The Air Force has developed improved devices for hemostatic management of patients with life-threatening blood loss from an arterial wound or surgery. Current aortic occlusion devices successfully stem aortic blood loss, but result in hypoxia below the occlusion device. These devices, by blocking blood flow and oxygen delivery, severely limit the amount of time that such resuscitative measures can be taken before other medical complications arise.
An improved endovascular variable aortic control (EVAC) catheter enables resuscitative occlusion of arteries and control of blood flow during life-threatening hemorrhage. The major improvement is that it occludes blood flow but not entirely, with some control. Specifically, EVAC allows greater control in the level of aortic blood flow and pressure on either side of the occlusion barrier.

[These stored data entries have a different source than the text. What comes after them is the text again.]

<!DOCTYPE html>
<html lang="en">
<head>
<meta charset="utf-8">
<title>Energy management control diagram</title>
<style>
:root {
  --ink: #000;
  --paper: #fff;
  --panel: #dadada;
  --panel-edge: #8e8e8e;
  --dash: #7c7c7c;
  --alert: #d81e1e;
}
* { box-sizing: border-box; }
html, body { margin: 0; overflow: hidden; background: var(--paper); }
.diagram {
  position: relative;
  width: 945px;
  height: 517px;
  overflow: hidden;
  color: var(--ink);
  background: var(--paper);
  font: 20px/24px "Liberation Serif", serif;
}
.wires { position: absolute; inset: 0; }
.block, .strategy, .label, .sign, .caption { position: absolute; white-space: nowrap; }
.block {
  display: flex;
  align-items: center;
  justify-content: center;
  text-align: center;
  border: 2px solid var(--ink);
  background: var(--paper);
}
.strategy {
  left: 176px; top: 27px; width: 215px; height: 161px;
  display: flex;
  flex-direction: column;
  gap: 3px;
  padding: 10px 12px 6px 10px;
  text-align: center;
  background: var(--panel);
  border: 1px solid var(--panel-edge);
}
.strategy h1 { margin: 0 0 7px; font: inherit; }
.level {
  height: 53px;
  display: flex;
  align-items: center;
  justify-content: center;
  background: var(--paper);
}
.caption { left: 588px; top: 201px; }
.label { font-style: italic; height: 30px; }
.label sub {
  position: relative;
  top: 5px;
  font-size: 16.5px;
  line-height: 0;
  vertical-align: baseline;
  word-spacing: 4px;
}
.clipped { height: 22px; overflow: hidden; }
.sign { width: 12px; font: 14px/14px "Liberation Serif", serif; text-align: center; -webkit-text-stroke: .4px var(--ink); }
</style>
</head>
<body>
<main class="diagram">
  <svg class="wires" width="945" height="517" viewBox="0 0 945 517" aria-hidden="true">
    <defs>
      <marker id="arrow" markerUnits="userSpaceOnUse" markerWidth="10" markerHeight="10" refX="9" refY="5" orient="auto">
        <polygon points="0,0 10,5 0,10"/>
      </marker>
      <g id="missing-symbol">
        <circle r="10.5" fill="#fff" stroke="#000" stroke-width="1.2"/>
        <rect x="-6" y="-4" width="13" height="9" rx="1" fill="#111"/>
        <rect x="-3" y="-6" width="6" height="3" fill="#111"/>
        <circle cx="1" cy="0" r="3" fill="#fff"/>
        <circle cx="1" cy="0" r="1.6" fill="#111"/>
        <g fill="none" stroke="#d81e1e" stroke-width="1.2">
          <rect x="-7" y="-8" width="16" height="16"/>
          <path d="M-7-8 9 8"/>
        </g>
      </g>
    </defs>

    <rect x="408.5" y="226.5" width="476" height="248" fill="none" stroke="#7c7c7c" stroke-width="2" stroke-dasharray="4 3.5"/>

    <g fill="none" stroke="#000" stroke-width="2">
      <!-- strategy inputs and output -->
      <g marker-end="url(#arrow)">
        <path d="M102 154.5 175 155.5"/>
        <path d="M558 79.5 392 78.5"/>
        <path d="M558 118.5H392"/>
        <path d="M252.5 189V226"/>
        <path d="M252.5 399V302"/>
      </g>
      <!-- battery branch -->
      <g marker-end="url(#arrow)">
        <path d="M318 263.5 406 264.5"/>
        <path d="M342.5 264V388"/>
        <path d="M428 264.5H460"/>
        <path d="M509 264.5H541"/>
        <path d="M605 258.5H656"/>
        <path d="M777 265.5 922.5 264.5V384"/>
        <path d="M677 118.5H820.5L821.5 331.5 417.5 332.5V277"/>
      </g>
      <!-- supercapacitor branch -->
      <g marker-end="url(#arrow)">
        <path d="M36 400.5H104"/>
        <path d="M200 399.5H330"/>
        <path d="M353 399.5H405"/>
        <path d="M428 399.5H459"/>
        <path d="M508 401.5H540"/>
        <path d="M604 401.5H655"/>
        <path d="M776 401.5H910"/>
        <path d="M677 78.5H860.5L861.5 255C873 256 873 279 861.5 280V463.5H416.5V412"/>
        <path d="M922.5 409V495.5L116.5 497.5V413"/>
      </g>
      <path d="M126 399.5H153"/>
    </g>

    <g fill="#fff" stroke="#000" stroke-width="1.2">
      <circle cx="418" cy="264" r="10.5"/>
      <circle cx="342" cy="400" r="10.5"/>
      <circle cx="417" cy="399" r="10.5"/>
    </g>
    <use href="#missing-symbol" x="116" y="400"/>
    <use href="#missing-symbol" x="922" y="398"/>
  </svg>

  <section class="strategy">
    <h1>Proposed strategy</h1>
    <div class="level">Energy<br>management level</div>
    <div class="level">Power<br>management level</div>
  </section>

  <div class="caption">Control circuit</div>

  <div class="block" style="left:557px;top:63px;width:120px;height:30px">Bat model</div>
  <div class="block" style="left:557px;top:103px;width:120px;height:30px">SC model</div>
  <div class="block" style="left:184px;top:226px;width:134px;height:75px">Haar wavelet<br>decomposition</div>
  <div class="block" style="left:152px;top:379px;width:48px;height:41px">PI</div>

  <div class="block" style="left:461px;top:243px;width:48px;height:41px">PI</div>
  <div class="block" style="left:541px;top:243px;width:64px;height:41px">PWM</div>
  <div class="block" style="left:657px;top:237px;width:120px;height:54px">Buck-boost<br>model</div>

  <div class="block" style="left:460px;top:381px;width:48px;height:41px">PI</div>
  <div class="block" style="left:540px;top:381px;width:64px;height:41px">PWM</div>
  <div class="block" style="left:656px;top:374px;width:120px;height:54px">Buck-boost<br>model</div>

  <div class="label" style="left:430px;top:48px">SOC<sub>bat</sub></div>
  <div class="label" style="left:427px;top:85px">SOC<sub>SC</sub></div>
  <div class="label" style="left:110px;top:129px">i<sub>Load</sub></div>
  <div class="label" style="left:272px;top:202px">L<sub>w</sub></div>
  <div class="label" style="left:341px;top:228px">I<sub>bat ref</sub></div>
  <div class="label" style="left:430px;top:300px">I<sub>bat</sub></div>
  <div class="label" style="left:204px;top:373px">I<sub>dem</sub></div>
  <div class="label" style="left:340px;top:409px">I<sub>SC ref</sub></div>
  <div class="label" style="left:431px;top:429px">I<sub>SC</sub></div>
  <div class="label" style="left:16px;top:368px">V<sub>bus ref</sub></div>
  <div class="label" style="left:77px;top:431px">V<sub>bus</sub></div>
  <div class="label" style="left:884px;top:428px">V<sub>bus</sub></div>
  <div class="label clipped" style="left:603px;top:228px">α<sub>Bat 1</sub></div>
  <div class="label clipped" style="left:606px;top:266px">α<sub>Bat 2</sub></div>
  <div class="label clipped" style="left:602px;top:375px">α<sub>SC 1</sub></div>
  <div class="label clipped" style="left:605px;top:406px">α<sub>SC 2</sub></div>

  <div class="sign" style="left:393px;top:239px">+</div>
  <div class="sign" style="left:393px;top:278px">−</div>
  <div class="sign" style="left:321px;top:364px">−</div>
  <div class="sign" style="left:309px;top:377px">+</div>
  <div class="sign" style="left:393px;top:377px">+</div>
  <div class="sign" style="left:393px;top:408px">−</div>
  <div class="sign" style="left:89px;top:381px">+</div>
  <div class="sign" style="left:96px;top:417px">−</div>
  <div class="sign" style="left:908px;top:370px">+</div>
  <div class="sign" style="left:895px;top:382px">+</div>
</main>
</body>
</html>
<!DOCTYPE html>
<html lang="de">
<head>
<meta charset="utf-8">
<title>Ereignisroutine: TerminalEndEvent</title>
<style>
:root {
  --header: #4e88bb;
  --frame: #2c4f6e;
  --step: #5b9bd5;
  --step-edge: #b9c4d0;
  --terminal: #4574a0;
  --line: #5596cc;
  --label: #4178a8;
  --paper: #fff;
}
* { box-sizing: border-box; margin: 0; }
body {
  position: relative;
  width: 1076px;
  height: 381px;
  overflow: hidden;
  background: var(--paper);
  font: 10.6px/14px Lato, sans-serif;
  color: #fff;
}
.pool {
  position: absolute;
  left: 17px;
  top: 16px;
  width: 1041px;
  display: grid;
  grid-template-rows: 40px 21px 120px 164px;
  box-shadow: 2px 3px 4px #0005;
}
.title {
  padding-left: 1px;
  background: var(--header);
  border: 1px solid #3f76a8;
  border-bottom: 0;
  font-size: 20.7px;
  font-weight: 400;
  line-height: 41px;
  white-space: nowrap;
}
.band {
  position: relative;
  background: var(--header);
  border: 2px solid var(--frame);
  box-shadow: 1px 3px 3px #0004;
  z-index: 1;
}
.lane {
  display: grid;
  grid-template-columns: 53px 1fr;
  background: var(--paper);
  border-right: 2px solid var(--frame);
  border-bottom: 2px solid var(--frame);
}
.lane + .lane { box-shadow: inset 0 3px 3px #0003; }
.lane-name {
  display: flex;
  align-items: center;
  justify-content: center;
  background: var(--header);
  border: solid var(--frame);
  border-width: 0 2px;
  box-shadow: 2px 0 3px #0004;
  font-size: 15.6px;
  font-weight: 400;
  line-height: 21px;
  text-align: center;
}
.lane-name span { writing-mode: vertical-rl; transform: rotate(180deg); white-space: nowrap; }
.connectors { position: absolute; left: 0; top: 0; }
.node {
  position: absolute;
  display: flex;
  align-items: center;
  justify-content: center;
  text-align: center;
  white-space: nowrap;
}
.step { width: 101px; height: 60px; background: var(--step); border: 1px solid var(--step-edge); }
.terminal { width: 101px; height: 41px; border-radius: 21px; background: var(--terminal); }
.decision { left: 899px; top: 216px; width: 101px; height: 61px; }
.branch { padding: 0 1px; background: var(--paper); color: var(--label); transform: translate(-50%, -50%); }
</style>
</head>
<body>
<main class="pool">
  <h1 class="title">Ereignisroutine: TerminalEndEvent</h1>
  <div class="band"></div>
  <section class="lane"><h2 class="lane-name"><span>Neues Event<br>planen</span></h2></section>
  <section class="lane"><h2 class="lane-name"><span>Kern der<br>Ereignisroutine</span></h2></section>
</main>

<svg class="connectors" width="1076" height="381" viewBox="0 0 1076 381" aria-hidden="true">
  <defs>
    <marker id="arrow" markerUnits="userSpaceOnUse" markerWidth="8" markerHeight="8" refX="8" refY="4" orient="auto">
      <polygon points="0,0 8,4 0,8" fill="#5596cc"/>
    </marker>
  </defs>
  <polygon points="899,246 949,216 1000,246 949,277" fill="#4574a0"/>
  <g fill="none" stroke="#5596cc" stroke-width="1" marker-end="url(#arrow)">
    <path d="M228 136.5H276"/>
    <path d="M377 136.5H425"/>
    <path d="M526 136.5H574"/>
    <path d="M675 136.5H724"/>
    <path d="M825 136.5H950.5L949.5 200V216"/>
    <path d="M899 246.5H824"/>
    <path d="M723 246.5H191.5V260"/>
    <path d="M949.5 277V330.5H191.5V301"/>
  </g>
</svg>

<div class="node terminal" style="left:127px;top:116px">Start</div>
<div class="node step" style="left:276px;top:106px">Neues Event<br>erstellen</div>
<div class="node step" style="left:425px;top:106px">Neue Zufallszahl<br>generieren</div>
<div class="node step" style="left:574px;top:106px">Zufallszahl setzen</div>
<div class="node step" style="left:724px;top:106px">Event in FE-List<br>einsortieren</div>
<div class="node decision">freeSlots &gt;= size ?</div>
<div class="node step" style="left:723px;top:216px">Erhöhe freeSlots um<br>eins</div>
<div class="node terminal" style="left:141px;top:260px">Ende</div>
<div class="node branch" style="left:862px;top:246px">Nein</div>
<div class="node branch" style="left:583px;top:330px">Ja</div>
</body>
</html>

EVAC features either non-balloon or balloon-based occlusion capabilities in a multi-lumen catheter that includes an external regulation device to allow medical staff to regulate blood flow and pressure by affecting the aperture of the window in the main channel of the device. The EVAC allows up to 15% blood flow within the occluded vessel while maintaining internal blood pressure. External regulation of blood flow and pressure are possible through a device affecting aperture of internal lumen. Potential applications include occluding arteries and other vessels away from the heart.